short, sharp yelps of delight, and actually leaped into my arms. But I
could not hold him. He darted upon the trail again and paid no heed to
my angry shouts. With a resolve to overhaul him, I jumped on Satan and
whirled after the hound.
The black stretched out with such a stride that I was at pains to keep
my seat. I dodged the jutting rocks and projecting snags; felt stinging
branches in my face and the rush of sweet, dry wind. Under the
crumbling walls, over slopes of weathered stone and droppings of
shelving rock, round protruding noses of cliff, over and under pinyons
Satan thundered. He came out on the top of the ridge, at the narrow
back I had called a saddle. Here I caught a glimpse of Sounder far
below, going down into the ravine from which I had ascended some time
before. I called to him, but I might as well have called to the wind.
Weary to the point of exhaustion, I once more turned Satan toward camp.
I lay forward on his neck and let him have his will. Far down the
ravine I awoke to strange sounds, and soon recognized the cracking of
iron-shod hoofs against stone; then voices. Turning an abrupt bend in
the sandy wash, I ran into Jones and Wallace.
"Fall in! Line up in the sad procession!" said Jones. "Tige and the pup
are faithful. The rest of the dogs are somewhere between the Grand
Canyon and the Utah desert."
I related my adventures, and tried to spare Moze and Sounder as much as
conscience would permit.
"Hard luck!" commented Jones. "Just as the hounds jumped the
cougar—Oh! they bounced him out of the rocks all right—don't you
remember, just under that cliff wall where you and Wallace came up to
me? Well, just as they jumped him, they ran right into fresh deer
tracks. I saw one of the deer. Now that's too much for any hounds,
except those trained for lions. I shot at Moze twice, but couldn't turn
him. He has to be hurt, they've all got to be hurt to make them
Wallace told of a wild ride somewhere in Jones's wake, and of sundry
knocks and bruises he had sustained, of pieces of corduroy he had left
decorating the cedars and of a most humiliating event, where a gaunt
and bare pinyon snag had penetrated under his belt and lifted him, mad
and kicking, off his horse.
"These Western nags will hang you on a line every chance they get,"
declared Jones, "and don't you overlook that.

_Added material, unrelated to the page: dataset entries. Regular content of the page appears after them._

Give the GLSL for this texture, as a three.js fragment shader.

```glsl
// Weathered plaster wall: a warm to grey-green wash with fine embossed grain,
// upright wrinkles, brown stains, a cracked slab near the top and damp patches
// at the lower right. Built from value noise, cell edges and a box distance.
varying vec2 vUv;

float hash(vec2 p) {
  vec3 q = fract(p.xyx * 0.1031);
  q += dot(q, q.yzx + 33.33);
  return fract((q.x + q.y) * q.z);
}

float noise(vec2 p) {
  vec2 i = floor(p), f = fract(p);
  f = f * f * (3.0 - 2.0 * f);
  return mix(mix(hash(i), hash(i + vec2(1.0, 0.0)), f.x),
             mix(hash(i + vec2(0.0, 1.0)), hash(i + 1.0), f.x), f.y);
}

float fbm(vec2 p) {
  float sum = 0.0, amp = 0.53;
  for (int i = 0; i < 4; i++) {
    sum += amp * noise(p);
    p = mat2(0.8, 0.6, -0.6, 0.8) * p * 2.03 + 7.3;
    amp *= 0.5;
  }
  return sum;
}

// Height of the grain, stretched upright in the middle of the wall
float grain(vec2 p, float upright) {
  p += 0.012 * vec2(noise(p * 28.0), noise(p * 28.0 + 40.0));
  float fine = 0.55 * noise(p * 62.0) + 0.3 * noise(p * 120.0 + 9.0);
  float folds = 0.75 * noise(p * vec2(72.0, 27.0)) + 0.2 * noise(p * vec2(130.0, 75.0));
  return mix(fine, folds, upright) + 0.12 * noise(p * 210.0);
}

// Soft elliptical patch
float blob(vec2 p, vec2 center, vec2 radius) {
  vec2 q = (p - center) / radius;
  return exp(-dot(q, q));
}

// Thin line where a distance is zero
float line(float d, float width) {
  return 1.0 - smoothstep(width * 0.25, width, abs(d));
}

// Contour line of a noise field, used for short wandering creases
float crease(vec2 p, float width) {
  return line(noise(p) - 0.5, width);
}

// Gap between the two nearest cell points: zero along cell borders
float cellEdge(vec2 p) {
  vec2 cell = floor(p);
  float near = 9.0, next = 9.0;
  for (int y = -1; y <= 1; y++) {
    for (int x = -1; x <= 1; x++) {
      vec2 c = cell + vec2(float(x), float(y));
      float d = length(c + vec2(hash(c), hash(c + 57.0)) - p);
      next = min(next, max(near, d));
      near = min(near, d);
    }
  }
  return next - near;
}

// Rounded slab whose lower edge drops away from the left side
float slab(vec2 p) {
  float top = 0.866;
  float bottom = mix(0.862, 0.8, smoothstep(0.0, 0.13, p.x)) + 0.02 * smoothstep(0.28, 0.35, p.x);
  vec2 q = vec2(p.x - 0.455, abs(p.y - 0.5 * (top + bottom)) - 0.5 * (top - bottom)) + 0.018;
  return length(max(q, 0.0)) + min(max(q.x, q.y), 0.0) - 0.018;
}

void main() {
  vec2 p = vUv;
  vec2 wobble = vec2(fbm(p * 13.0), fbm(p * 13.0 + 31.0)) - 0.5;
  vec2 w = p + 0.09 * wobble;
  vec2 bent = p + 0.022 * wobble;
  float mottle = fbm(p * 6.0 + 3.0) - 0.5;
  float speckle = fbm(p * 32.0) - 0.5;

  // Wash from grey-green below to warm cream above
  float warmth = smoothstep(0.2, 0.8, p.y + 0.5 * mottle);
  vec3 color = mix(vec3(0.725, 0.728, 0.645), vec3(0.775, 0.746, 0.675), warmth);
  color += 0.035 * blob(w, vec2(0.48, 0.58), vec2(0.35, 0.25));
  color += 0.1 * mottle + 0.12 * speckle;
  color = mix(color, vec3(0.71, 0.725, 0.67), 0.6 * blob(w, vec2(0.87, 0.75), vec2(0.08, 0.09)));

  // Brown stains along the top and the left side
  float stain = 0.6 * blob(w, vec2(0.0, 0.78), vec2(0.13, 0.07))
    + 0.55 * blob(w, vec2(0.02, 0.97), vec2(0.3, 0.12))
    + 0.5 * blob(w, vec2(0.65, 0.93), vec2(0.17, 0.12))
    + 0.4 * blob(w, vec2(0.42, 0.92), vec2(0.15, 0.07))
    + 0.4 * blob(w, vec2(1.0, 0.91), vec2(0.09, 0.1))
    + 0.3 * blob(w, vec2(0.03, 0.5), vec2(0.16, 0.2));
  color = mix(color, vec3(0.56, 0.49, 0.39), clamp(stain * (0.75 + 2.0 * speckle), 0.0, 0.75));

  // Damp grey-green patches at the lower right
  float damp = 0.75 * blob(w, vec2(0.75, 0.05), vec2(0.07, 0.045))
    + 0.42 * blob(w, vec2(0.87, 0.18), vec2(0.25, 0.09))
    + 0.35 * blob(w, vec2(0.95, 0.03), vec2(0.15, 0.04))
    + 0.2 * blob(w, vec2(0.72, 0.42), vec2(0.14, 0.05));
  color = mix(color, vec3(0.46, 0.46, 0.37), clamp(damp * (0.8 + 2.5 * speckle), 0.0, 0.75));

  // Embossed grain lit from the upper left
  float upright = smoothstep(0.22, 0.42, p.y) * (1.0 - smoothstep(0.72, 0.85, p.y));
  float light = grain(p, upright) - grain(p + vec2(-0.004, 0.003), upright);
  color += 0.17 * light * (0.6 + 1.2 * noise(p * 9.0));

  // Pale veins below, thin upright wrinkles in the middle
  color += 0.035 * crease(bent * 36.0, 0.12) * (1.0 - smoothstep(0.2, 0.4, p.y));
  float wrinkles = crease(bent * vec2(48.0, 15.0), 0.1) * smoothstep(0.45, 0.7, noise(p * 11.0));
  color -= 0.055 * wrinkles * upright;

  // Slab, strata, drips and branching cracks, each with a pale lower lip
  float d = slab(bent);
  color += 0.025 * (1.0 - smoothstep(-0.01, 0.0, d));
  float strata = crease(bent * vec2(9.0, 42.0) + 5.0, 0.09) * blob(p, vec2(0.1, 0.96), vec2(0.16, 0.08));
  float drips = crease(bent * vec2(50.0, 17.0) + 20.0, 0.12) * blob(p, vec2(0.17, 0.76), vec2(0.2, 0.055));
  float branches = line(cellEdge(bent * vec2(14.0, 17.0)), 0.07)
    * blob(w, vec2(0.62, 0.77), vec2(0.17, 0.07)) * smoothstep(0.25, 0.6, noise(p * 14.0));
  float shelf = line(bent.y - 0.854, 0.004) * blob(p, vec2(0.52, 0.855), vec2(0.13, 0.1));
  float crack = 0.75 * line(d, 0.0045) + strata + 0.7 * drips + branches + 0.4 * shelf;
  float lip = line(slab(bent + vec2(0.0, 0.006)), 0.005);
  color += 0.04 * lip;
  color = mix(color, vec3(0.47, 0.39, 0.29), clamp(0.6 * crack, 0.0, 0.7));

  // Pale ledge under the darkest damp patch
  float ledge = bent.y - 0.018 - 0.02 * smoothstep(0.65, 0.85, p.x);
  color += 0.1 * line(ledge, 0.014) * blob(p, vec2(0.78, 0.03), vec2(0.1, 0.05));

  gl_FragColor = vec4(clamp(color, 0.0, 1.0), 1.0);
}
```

Well, there's the cabin.
We'd better stay here a few days or a week and break in the dogs and
horses, for this day's work was apple pie to what we'll get in the
I groaned inwardly, and was remorselessly glad to see Wallace fall off

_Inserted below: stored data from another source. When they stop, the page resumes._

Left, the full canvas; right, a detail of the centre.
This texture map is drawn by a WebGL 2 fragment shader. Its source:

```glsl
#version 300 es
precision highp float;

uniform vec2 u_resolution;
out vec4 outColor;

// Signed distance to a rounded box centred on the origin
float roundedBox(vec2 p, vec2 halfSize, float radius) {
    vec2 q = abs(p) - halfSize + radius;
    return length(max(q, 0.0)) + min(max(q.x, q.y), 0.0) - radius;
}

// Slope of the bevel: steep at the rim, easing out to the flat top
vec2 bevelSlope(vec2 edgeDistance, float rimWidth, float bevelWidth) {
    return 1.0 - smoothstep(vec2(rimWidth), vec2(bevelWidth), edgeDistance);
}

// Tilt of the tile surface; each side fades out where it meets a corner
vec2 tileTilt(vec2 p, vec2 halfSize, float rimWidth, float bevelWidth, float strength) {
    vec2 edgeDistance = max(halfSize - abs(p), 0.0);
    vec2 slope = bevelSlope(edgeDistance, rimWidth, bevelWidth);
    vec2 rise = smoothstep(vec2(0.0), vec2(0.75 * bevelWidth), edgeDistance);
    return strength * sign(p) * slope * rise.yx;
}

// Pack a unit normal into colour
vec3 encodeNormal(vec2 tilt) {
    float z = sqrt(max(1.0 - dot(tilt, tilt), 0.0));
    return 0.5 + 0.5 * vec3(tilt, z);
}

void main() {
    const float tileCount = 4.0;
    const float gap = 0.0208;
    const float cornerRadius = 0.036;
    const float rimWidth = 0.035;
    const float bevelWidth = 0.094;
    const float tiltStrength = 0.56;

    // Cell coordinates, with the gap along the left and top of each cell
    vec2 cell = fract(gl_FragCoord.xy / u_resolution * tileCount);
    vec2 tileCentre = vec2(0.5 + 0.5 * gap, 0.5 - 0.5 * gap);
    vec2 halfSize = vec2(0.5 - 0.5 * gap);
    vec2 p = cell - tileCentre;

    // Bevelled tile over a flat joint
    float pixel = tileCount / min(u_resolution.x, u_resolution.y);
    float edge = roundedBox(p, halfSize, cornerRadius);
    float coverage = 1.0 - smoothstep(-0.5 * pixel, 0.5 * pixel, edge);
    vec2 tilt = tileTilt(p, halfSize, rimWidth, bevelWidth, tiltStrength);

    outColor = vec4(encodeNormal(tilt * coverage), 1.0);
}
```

his horse and walk on one leg to the cabin. When I got my saddle off
Satan, had given him a drink and hobbled him, I crept into the cabin
and dropped like a log. I felt as if every bone in my body was broken
and my flesh was raw. I got gleeful gratification from Wallace's
complaints, and Jones's remark that he had a stitch in his back. So
ended the first chase after cougars.